Canadian public museums and art galleries generate increasing amounts from non-government sources
¨ Ten-year trend analysis reveals Canadian public museums and art galleries generate increasing amounts from non-government sources
¨ Of all revenue categories, private sector revenues grew the fastest (47%) over a 10-year period
Finances of Public Museums and Art Galleries in Canada in 2006-07, the 25th report in the Statistical Insights on the Arts series from Hill Strategies Research, shows that public museums and art galleries generate increasing amounts from non-government sources. However, the report also finds that government revenues continue to represent the largest share of total revenues.
The report examines the situation of non-profit museums and art galleries in Canada, based on the 2006-2007 Business for the ArtsAnnual Survey of Public Museums and Art Galleries. A total of 113 Canadian museums and galleries participated in the survey, including 52 public art galleries, 38 public museums, 12 university-affiliated art galleries or museums, and 11 artist-run centres. Organizations responding to the Business for the Arts survey are based in all 10 provinces and the Yukon.
Situation of public museums and galleries in 2006-07
Total operating revenues for the 113 public museums and art galleries were $500 million in 2006-07. Total expenses were $506 million, slightly higher than total revenues, leaving a collective deficit of $6 million in 2006-07 (1% of total revenues). Based on past surpluses in the sector, the collective accumulated surplus of the 113 museums and galleries was $28 million (6% of 2006-07 revenues) at the end of 2006-07.
Revenues from government sources represented two-thirds of the $500 million in total revenues ($334 million, or 67%) in 2006-07. Earned revenues accounted for $116 million, or 23% of total revenues. Private sector revenues equalled $45 million (9% of total revenues), while revenues from universities (received by university-affiliated organizations) were $4 million, or 0.8% of all organizations’ revenues.
Total attendance of 10 million
Total attendance at the 113 museums and galleries was 10 million in 2006-07.
Private sector revenues led recent growth
For the 77 museums and galleries with a consistent reporting history between 1996-97 and 2006-07, growth in total revenues was 18% between 1996-97 and 2006-07 after adjusting for inflation. Total expenses kept pace with total revenues, growing by 19% after inflation.
Of all revenue categories, private sector revenues grew at the fastest rate (47%, after inflation). Earned revenues also grew by more than total revenues, with an inflation-adjusted increase of 25%. In contrast, government revenues increased by 12%, while university revenues increased by 3%.
Among four different organization sizes, the revenues of the smallest museums and galleries grew the most, led by private sector revenues.

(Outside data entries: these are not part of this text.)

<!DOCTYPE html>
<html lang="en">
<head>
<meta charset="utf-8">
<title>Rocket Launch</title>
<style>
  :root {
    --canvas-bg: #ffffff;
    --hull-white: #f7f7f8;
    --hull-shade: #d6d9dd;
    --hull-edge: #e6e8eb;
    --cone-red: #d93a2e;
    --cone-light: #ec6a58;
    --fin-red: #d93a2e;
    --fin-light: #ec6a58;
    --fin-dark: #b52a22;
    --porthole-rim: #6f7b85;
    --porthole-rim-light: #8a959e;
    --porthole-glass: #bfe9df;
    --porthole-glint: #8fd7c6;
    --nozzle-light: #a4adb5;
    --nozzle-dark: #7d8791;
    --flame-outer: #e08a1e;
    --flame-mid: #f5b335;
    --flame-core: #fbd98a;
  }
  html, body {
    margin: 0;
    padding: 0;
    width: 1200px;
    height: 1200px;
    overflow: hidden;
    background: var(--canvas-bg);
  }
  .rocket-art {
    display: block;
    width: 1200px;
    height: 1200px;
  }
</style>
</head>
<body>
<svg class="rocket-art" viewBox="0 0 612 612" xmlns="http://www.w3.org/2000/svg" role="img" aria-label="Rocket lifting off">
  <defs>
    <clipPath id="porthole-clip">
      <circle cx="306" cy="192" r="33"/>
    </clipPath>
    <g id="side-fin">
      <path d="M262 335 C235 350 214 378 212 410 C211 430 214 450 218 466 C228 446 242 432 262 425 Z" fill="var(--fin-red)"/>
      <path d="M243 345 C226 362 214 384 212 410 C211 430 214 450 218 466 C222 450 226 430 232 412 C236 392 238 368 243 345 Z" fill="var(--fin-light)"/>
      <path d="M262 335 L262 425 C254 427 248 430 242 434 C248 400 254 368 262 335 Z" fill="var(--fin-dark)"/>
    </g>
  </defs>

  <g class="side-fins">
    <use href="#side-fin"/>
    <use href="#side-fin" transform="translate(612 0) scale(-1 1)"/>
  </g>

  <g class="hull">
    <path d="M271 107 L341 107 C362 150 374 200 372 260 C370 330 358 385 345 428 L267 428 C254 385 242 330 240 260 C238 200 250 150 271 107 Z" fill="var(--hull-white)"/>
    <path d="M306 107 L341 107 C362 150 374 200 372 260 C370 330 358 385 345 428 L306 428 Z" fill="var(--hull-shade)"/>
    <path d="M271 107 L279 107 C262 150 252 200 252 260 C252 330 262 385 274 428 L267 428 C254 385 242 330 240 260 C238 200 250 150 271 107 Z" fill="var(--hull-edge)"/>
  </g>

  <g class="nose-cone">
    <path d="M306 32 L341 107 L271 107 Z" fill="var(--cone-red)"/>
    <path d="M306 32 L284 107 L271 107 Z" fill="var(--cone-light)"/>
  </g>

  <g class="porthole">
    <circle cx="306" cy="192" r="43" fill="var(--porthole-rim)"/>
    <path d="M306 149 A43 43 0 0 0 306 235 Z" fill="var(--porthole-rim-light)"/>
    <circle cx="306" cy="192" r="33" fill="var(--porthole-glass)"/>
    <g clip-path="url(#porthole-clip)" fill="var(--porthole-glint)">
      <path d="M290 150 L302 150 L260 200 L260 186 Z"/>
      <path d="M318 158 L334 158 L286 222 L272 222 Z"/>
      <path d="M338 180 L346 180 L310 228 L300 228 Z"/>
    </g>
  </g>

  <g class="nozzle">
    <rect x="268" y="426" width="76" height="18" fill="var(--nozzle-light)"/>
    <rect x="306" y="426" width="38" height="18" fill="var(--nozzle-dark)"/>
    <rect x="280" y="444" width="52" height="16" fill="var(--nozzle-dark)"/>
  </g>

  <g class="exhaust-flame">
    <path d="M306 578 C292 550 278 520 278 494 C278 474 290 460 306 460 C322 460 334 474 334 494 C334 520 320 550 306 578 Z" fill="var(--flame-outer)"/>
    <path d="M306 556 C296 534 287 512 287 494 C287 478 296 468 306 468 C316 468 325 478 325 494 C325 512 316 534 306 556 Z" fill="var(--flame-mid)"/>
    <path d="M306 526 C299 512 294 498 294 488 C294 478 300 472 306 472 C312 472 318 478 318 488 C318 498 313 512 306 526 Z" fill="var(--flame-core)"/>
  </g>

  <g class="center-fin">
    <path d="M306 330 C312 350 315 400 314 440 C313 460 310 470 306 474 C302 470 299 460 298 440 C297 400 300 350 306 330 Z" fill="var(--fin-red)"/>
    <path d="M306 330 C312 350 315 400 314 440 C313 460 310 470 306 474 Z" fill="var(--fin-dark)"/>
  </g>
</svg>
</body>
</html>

The report also provides separate profiles of public museums and art galleries in Canada.
Many more details are available in a 5-page Executive Summary and the 33-page full report.
Additional information and data files
All participating arts organizations in the survey now have access to a new benchmarking tool free of charge, developed by Business for the Arts and available on their website at www.businessforthearts.org. The benchmarking tool will allow arts organizations to compare their individual data with other arts organizations in their discipline and size category. CD-ROMs with full survey data on Art Galleries and Public Museums, along with full survey data on Festivals and Presenters, and the Performing Arts will also be sent free of charge to participating arts organizations and available for purchase at $40. For inquiries, please contact Business for the Arts at email@example.com or (416) 869-3016 x221.